Planning a Staff Christmas Party? How to avoid The Christmas Party Tax!


It’s the Grinch of end of year celebrations – having to pay Fringe Benefit Tax for putting on a staff Christmas party!

How can I owe tax if I put on a staff Christmas party? Surely you should be able to claim a tax deduction for the expense of dining and wining my entire team?


The ATO doesn’t have a special category for Christmas parties, and “providing entertainment” to your employees can be considered a benefit, which in turn can attract FBT obligations.

The ATO considers “providing entertainment” as the following:

  • providing entertainment by way of food, drink or recreation,
  • providing accommodation or travel in connection with such entertainment, or
  • paying or reimbursing expenses incurred in obtaining something covered by the above points.

As you can see, Christmas parties well and truly hit those criteria.

When does FBT not apply:

  • If the entertainment is provided on a working day,

AND

  • On your business premises,

AND

  • Only used by current employees.


But, can I at least claim a tax deduction for the cost?

The cost of providing a Christmas party is income tax deductible only to the extent that it is subject to FBT. That means any costs that are exempt from FBT can’t be claimed as an income tax deduction (this is why it’s important to talk to a professional).

It’s worth noting that the costs of entertaining clients (rather than staff) are not subject to FBT, but are also not income tax deductible.


Location Matters - Examples from the ATO: 

Your “Christmas Party Tax” obligations will differ depending on whether the party is held on business premises or not. Holding your Christmas party offsite somewhere like a restaurant, will bring about a taxable fringe benefit for employees and any family or friends they bring along, unless the benefits are considered “exempt minor benefits”. See the examples below for a direct comparison.

 

Example 1 – The party is held on business premises

“A small manufacturing company decides to have a party on its business premises on a working day before Christmas. The company provides food, beer and wine.”

The implications for the employer in this situation would be...

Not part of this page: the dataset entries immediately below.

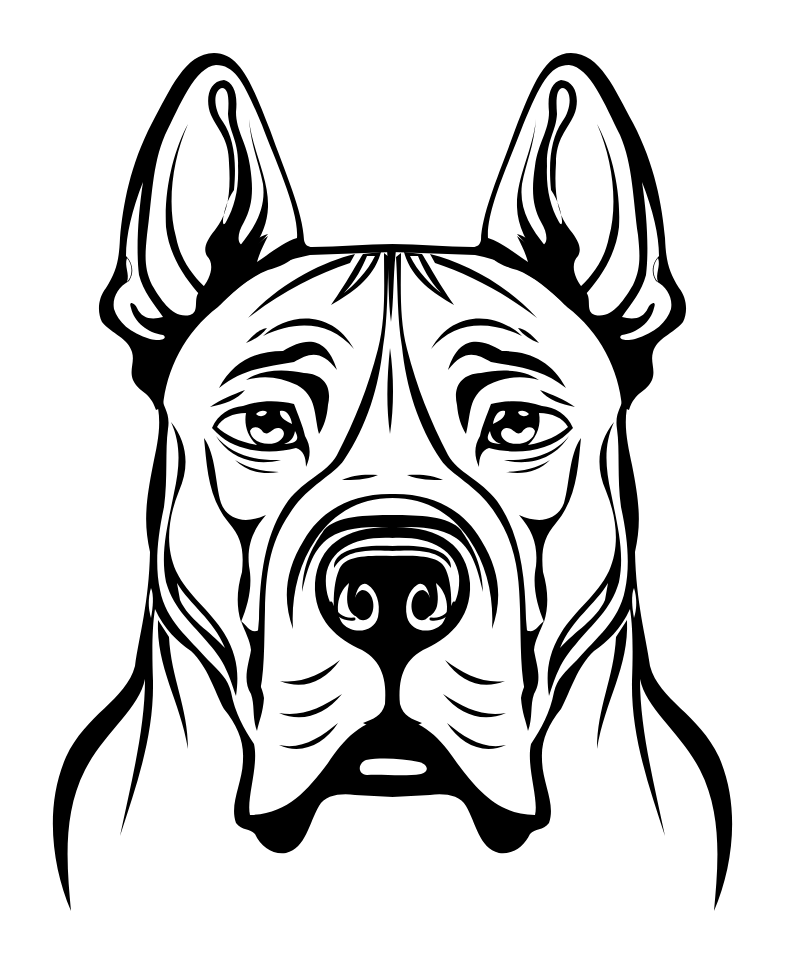
<!DOCTYPE html>
<html lang="en">
<head>
<meta charset="utf-8">
<title>Dog portrait</title>
<style>
:root { --ink: #000; --paper: #fff; }
html, body { margin: 0; background: var(--paper); overflow: hidden; }
.portrait { display: block; width: 785px; height: 964px; }
.ink { fill: var(--ink); }
.paper { fill: var(--paper); }
.line { fill: none; stroke: var(--ink); stroke-linecap: round; stroke-linejoin: round; }
</style>
</head>
<body>
<svg class="portrait" viewBox="0 0 785 964" role="img" aria-label="Black and white line portrait of a dog with pricked ears">
<defs>
<g id="half-face">
  <g id="ear">
    <path class="ink" d="M304 240C303 212 285 172 270 130C252 84 240 53 214 53C185 53 170 90 152 123C130 165 123 205 120 238C119 262 116 272 106 288C98 298 97 312 102 322C112 334 128 338 132 352C135 362 129 370 133 380C139 393 150 391 156 410L163 407C166 370 185 332 218 307C245 277 275 262 310 255L393 252V244C365 244 340 247 312 247C308 247 305 245 304 240Z"/>
    <path class="paper" d="M297 238C299 210 275 160 262 125C245 85 236 65 216 65C195 67 180 105 165 135C152 165 152 200 147 235C145 255 144 268 152 285C161 300 173 319 190 315C200 312 193 299 199 292C212 292 222 287 229 278C240 262 250 249 268 236C263 246 260 252 257 262C272 252 284 242 297 238Z"/>
    <path class="paper" d="M143 182C132 210 126 235 126 256C132 262 135 272 129 281C118 287 112 298 114 309C118 322 130 333 150 339C162 342 168 338 163 335C148 333 134 322 131 308C128 300 135 303 137 308C142 319 152 320 163 317C154 304 143 291 139 275C136 250 138 215 143 182Z"/>
    <path class="paper" d="M127 258C133 265 133 276 127 282C130 274 124 266 127 258Z"/>
    <path class="ink" d="M188 124C172 160 167 205 176 237C181 262 194 277 208 290L201 296C185 279 169 255 166 227C164 188 174 150 188 124Z"/>
    <path class="ink" d="M224 80C208 81 205 101 211 115C218 130 229 139 229 163C231 193 228 214 215 230C206 241 203 249 207 256C214 263 213 277 199 292L216 294C226 286 238 277 243 263C253 249 264 239 268 234C262 235 253 242 246 245C237 247 236 235 244 222C252 207 254 192 250 166C247 143 236 131 236 112C238 93 233 82 224 80ZM222 88C229 88 229 101 228 114C229 132 239 141 238 166C239 188 235 206 226 222C220 232 223 205 234 190C237 158 233 137 223 122C213 109 213 90 222 88Z"/>
    <path class="ink" d="M249 119C251 146 259 163 263 184C266 208 256 226 239 247L230 277C245 260 267 238 268 207C269 178 252 150 249 119Z"/>
    <path class="ink" d="M300 250C282 249 265 256 253 267C236 282 226 293 219 306C235 290 252 276 268 270C282 266 292 262 300 250Z"/>
  </g>
  <g id="brow">
    <path class="ink" d="M381 252C374 278 352 293 331 305C349 279 354 268 363 254Z"/>
    <path class="paper" d="M375 256C368 271 353 286 344 293C356 280 362 268 367 256Z"/>
    <path class="ink" d="M355 254C322 262 280 283 248 318C277 295 316 274 350 263Z"/>
    <path class="ink" d="M263 336C287 313 331 308 354 349C330 321 296 320 263 336Z"/>
    <path class="ink" d="M246 343C254 334 260 329 267 328C262 335 254 340 246 343Z"/>
    <path class="ink" d="M219 388C233 362 254 351 283 351C304 338 326 334 337 370C321 349 309 353 294 362C267 367 244 368 219 388Z"/>
    <path class="ink" d="M246 380C261 369 285 369 304 373C325 374 332 388 328 405C327 417 324 426 319 434C314 415 317 396 297 385C280 377 264 375 246 380Z"/>
    <path class="ink" d="M210 407C221 399 232 395 245 390C237 400 224 404 210 407Z"/>
  </g>
  <g id="eye">
    <path class="ink" d="M212 428C218 414 230 407 243 406C259 400 278 400 294 404C298 415 303 426 305 436C311 446 311 456 306 467C306 457 303 450 296 448C270 455 236 452 217 433Z"/>
    <path class="paper" d="M217 427C222 418 233 413 246 413C244 424 247 436 257 445C239 442 226 435 217 427Z"/>
    <path class="paper" d="M256 414C260 410 264 410 267 412C266 416 260 418 256 414ZM280 411C286 409 291 416 292 424C287 421 279 418 280 411ZM250 431C253 425 260 427 263 432C269 437 272 427 279 428C287 430 285 440 275 443C264 446 251 441 250 431ZM284 444C291 442 294 437 295 431C299 438 299 443 284 444Z"/>
    <path class="ink" d="M216 436C230 453 251 461 281 460C253 467 229 457 216 436ZM235 460C249 469 263 471 279 472C261 475 246 471 235 460Z"/>
    <path class="ink" d="M204 438C216 455 215 482 221 503C227 519 244 525 266 515C252 531 247 546 249 566C253 586 248 605 241 622C236 606 237 589 242 572C244 551 242 538 229 523C208 498 207 467 204 438Z"/>
  </g>
  <g id="forehead-and-cheek-lines">
    <path class="ink" d="M384 253L389 257C387 288 388 317 383 347C379 386 367 426 344 460C334 475 306 487 290 513C268 545 266 577 265 609C264 643 265 676 258 700C253 676 257 644 259 619C260 571 266 532 288 501C305 479 327 473 337 455C355 420 368 388 378 349C386 318 384 285 384 253Z"/>
    <path class="ink" d="M342 480C352 475 364 474 378 475C366 480 353 480 342 480ZM313 484C306 487 302 490 297 496C303 486 307 483 313 484Z"/>
    <path class="ink" d="M393 494C350 493 320 512 304 540C284 572 283 601 293 629C291 598 298 565 316 539C334 513 359 498 393 498Z"/>
    <path class="ink" d="M393 515C366 515 336 516 324 530C315 544 303 560 302 592C308 565 314 549 329 538C347 526 369 527 393 527Z"/>
    <path class="ink" d="M280 681C301 684 322 674 340 660C324 683 302 690 280 681ZM279 713C302 717 321 708 342 694C325 715 302 723 279 713ZM279 745C301 750 320 738 338 723C324 745 301 755 279 745Z"/>
  </g>
  <g id="cheek-and-neck">
    <path class="ink" d="M155 397C163 419 158 441 153 465C145 505 144 525 150 552C149 603 139 636 135 666C126 700 86 714 66 757C45 805 51 864 71 911C67 867 62 815 85 770C104 733 139 709 145 679C145 728 132 779 120 836C137 784 154 735 153 681C152 653 152 628 155 609C164 629 178 642 191 651C208 667 214 690 224 709C237 725 244 741 243 759C243 783 229 803 236 823C242 831 250 828 255 834C261 847 273 855 286 853C306 848 309 823 319 806C325 795 341 793 355 795L393 797V718C362 719 344 739 328 763C306 792 287 814 250 815C246 799 259 766 254 744C244 729 235 713 231 692C228 679 220 672 208 660C189 638 166 621 160 590C155 566 157 539 164 507C168 478 165 450 168 429C171 410 160 406 163 394Z"/>
    <path class="ink" d="M171 422C187 442 190 466 179 491C168 518 165 546 176 571C188 596 210 610 224 633C238 656 239 675 236 696C229 675 225 662 209 644C193 624 174 610 166 582C160 552 168 524 174 493C180 466 181 444 171 422Z"/>
    <path class="paper" d="M177 583C190 605 213 619 225 648C210 631 189 620 180 600Z"/>
    <path class="ink" d="M158 620C156 668 180 700 188 749C188 707 171 678 169 637Z"/>
    <path class="ink" d="M241 621C248 627 251 634 259 630L260 660C250 672 262 683 264 698C263 713 259 721 257 731C252 718 255 705 251 694C242 680 249 663 251 650C250 640 245 632 241 621Z"/>
    <path class="paper" d="M151 588C154 595 153 607 151 618C148 608 148 598 151 588Z"/>
  </g>
  <g id="nose-and-lip">
    <path class="ink" d="M393 527C346 526 318 545 315 583C313 620 339 640 362 650C382 661 387 680 385 704C382 716 373 719 363 723L393 738Z"/>
    <path class="paper" d="M393 538C355 536 330 549 326 576C325 589 328 600 334 610C333 594 335 579 339 570C344 557 361 555 393 556V551C360 549 344 552 334 568C333 550 360 544 393 546Z"/>
    <path class="paper" d="M349 583C336 594 335 614 343 624C354 635 374 632 378 617C381 603 376 590 368 585C361 580 355 591 355 602C355 612 362 616 369 611C362 622 351 617 348 606C346 597 348 590 349 583Z"/>
    <path class="ink" d="M362 590C373 590 377 608 370 617C363 624 354 619 354 608C353 600 356 592 362 590Z"/>
    <path class="line" stroke-width="3" d="M331 603C336 616 345 620 354 619"/>
  </g>
</g>
</defs>
<rect class="paper" width="785" height="964"/>
<use href="#half-face"/>
<use href="#half-face" transform="translate(785 0) scale(-1 1)"/>
<g id="center-lines">
  <path class="ink" d="M387 250H396C393 275 394 300 391 322C388 300 389 275 387 250ZM390 348C394 377 394 406 390 434C386 406 387 377 390 348Z"/>
  <path class="paper" d="M366 760C383 757 403 759 419 762C428 764 430 772 421 774C403 777 384 774 367 775C357 774 358 763 366 760Z"/>
</g>
</svg>
</body>
</html>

If…
Then…
current employees only attend
there are no FBT implications as it is an exempt property benefit.
current employees and their associates attend at a cost of $180 per head
  • for employees – there are no FBT implications as it is an exempt property benefit, and the minor benefit exemption could also apply*
  • for associates – there are no FBT implications as the minor benefit exemption applies.*
 
current employees, their associates and some clients attend at a cost of $365 per head
  • for employees – there are no FBT implications as it is an exempt property benefit
  • for associates – a taxable fringe benefit will arise as the value is equal to or more than $300
  • for clients – there is no FBT payable and no income tax deduction.
 

 

Example 2 – The party is held offsite

“Another company decides to hold its Christmas function at a restaurant on a working day before Christmas and provides meals, drinks and entertainment.”

 The implications for the employer in this situation would be...

If…
Then…
current employees only attend at a cost of $195 per head
there are no FBT implications as the minor benefits exemption applies.*
current employees and their associates attend at a cost of $180 per head
there are no FBT implications as the minor benefits exemption applies.*
current employees, their associates and clients attend at a cost of $365 per head
  • for employees – a taxable fringe benefit will arise
  • for associates – a taxable fringe benefit will arise, and
  • for clients – there is no FBT payable and the cost of providing the entertainment is not income tax deductible.
 

* Where the benefits are indicated as qualifying for the minor benefits exemption, it is on the basis that the necessary conditions have been satisfied.

There are so many different tax circumstances that can arise, depending on the nature of your staff events. And that applies all year round, not just with Christmas parties.

We highly recommend you talk to your tax agent about the impact staff functions can have on tax.


Want more advice specific to your situation? Get in touch